In the listing below, pick out lines with "ratio".

[[ RECORDS PROVIDED, beginning ]]

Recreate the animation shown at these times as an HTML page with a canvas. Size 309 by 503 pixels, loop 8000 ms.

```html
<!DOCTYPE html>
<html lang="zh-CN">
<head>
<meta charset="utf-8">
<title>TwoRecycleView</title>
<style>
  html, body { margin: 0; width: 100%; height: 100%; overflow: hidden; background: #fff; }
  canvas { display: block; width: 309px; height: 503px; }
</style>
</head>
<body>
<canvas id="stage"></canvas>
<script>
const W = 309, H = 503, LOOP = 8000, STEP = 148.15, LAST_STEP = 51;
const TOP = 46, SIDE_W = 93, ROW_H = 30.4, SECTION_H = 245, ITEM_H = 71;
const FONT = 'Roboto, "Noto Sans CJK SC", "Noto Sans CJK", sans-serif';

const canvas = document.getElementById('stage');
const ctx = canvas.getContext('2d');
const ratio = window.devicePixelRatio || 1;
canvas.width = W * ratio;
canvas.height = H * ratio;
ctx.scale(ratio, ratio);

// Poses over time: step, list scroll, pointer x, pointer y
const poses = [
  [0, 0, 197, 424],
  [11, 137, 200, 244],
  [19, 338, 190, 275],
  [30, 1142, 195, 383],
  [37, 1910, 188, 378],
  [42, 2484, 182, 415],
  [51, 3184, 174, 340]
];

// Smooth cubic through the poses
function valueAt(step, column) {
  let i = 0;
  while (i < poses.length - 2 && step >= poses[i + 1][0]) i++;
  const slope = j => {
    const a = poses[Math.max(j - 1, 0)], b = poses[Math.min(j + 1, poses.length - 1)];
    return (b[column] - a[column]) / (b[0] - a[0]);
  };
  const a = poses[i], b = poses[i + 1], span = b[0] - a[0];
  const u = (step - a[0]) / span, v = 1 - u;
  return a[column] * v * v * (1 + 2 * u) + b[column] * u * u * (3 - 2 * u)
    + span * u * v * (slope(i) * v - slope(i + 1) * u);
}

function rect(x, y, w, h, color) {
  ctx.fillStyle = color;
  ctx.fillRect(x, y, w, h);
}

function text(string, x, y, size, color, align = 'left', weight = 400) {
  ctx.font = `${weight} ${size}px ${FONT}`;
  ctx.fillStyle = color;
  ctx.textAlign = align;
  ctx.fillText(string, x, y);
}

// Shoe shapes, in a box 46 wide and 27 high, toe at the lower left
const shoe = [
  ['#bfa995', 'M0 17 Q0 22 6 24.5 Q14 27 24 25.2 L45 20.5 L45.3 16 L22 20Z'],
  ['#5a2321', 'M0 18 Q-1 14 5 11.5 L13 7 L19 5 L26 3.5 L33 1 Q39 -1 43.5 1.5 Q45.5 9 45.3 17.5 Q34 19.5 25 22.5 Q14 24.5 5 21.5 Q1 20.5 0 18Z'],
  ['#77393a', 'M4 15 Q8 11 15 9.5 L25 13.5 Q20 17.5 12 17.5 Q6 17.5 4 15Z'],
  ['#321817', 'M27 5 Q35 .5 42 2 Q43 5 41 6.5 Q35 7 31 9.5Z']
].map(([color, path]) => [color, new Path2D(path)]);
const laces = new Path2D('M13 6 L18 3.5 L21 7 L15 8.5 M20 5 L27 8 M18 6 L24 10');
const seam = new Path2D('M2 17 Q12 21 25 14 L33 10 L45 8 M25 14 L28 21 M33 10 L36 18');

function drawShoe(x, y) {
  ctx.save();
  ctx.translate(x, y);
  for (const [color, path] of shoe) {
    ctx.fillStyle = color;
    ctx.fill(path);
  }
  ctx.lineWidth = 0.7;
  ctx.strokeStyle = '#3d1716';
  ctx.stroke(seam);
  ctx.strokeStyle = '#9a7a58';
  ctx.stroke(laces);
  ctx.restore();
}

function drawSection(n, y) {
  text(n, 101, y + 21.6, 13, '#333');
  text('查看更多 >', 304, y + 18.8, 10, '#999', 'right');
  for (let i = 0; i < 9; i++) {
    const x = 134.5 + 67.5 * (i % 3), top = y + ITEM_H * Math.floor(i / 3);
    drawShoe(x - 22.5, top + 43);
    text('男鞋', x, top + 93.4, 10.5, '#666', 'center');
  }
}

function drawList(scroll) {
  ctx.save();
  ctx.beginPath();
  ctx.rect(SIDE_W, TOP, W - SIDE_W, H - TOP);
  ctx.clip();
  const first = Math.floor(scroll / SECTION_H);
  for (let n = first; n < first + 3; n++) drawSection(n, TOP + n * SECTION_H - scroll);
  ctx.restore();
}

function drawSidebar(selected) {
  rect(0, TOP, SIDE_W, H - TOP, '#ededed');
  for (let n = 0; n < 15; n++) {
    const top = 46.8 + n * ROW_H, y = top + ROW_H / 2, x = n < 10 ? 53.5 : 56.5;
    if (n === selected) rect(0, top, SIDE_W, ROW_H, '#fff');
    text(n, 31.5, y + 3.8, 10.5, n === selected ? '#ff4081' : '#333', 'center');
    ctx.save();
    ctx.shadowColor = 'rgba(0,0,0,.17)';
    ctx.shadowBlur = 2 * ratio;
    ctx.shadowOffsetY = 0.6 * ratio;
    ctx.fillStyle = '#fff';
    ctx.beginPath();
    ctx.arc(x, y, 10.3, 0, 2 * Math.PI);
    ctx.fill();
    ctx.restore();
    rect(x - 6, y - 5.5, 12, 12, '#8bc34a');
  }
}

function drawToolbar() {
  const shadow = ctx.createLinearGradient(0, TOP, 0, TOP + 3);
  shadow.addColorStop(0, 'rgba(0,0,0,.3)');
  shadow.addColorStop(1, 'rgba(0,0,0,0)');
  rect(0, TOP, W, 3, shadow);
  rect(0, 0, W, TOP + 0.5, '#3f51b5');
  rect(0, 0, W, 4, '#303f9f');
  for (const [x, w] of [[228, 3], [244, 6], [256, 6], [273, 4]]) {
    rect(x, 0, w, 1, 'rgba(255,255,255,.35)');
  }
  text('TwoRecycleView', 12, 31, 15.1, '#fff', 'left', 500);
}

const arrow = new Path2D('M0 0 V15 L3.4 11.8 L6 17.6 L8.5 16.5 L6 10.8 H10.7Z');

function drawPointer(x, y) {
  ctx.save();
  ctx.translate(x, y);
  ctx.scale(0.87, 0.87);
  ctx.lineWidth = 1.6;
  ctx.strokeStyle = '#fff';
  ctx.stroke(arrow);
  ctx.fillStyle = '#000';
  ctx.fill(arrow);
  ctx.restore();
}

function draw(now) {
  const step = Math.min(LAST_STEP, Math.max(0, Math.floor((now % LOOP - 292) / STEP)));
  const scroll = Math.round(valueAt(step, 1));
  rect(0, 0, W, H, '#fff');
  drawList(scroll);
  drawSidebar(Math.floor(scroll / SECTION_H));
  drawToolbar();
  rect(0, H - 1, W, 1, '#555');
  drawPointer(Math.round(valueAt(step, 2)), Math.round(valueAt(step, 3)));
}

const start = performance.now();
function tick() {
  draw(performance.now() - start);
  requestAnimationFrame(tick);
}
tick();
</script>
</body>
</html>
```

[[ RECORDS PROVIDED, end ]]

### OUTPUT OF THE TASK
const ratio = window.devicePixelRatio || 1;
canvas.width = W * ratio;
canvas.height = H * ratio;
ctx.scale(ratio, ratio);
    ctx.shadowBlur = 2 * ratio;
    ctx.shadowOffsetY = 0.6 * ratio;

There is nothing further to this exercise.